Writing My son the fanatic essay writing Parvez, a Pakistani taxi driver, has worked for twenty years, to be able to afford a decent life and a good education for his son, Ali. Parvez discovers that Ali is following the strict rules of Islam. On being questioned by his father one night over a meal in a restaurant about his return to religion, Ali explains that he is disgusted with Western materialism and the depravity of Western society and despises his father for his violation of Koranic rules and his acceptance of Western culture.
As well as ethnic and racial tensions, you might look at questions of generational difference, gender, religion, empire, class.
Use textual evidence from the story to justify your interpretation, and pay attention to literary strategies such as structure, diction language choice characterisation and narrative structure.
In his narrative, Kureishi explores issues of identity and empire and artfully creates a fractured relationship that allows for consideration and analysis of these themes on both an individual and a societal level. We have to fit in! It is both useful and interesting to note how Kureishi frames the various aspects of this.
Parvez is immediately introduced to us as a father, but is also identified as a taxi driver, and as one of many Punjabis working at the same cab company. It is worth noting that, until Ali is discovered to be praying, there is no mention of Islam at all — until this point, this story follows a familiar father and son relationship.
By leaving any mention of Islam until the audience is introduced with the characters, Kureishi is aiming to establish his characters as familiar and relatable before introducing the less familiar and more alien in Islam.

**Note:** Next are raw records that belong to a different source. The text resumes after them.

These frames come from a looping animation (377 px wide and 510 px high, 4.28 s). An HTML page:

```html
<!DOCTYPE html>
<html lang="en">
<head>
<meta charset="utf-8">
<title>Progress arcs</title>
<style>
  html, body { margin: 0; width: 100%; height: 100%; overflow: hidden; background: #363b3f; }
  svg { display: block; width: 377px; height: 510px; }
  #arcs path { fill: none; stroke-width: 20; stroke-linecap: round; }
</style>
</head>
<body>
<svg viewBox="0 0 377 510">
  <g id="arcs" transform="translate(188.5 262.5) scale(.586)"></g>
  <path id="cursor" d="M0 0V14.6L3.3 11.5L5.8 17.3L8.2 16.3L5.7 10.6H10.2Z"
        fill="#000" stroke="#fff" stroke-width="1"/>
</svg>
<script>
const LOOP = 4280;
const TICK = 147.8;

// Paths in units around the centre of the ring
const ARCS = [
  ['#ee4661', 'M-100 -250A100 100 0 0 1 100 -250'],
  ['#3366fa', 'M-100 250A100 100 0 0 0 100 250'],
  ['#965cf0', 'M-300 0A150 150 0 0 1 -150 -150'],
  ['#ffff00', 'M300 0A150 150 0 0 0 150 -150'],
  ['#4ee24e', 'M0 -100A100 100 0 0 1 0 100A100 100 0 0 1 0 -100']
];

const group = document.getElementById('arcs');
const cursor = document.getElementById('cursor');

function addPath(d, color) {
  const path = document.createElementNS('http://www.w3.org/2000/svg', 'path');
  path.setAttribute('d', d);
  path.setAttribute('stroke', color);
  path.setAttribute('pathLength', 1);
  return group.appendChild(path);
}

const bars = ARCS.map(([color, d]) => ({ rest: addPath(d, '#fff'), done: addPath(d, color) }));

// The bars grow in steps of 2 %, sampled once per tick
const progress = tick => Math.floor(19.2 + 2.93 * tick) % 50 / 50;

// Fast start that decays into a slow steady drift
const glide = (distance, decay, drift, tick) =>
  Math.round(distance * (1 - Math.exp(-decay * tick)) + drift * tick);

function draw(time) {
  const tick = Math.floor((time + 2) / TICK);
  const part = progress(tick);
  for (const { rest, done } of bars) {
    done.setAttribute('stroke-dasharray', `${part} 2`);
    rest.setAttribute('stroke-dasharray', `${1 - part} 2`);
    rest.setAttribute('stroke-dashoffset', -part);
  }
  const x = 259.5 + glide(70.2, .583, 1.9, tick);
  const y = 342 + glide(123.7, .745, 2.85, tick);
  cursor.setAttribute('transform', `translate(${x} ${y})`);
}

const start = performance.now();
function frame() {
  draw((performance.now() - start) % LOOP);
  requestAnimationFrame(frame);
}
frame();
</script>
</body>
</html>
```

In the story Parvez is struck dumb and makes no further attempt to understand these beliefs, or even to discuss or debate them.
His reaction is, instead, to consider evicting his son from the family home, and ultimately his inability to understand leads him to resort to violence. Although not directly representative of the behaviour of Western governments towards Muslim fundamentalists and extremists, the twentieth century is full of occasions of gross intolerance and a failure to enter into any sort of dialogue concerning the perceived injustices inflicted on the Middle East by European and American nations.
Ali feels so strongly about these injustices that the entire concept of his British identity becomes abhorrent to him, and he rejects every single aspect of it. Orchard Park2. Orchard Park, p.
Palatine, Illinois, p.My Son The Fanatic, from a short story, was a small and much subtler gem about the fundamentalism of the young. Criticism Hanif Kureishi: Postcolonial Storyteller by Kenneth Kaleta focuses on his. Story: benjaminpohle.com After reading the story, let´s work on the following ideas.
Task 1. 1. Study Guide for Hanif Kureishi: Short Stories.
Hanif Kureishi: Short Stories study guide contains a biography of Hanif Kureishi, literature essays, quiz questions, major themes, characters, and a full summary and analysis. The movie that especially attracted them was Hanif Kureishi's masterpiece 'My Son the Fanatic', which portrays the life of a Pakistani family living in England.
It is a story of cultures and generations, stunningly recorded on film to make the viewers take a new look at this matter. Jul 09, · My Son the Fanatic is a short story written by Hanif Kureishi first published in The New Yorker in It was reprinted in Kureishi's collection of short stories, Love in a Blue Time, and also as a supplement to some editions of The Black Album.
My Son the Fanatic Posted by admin on 23rd September 28th September Essay In the short story “My Son the Fanatic” written by Hanif Kureishi (published in ), we meet Parvez.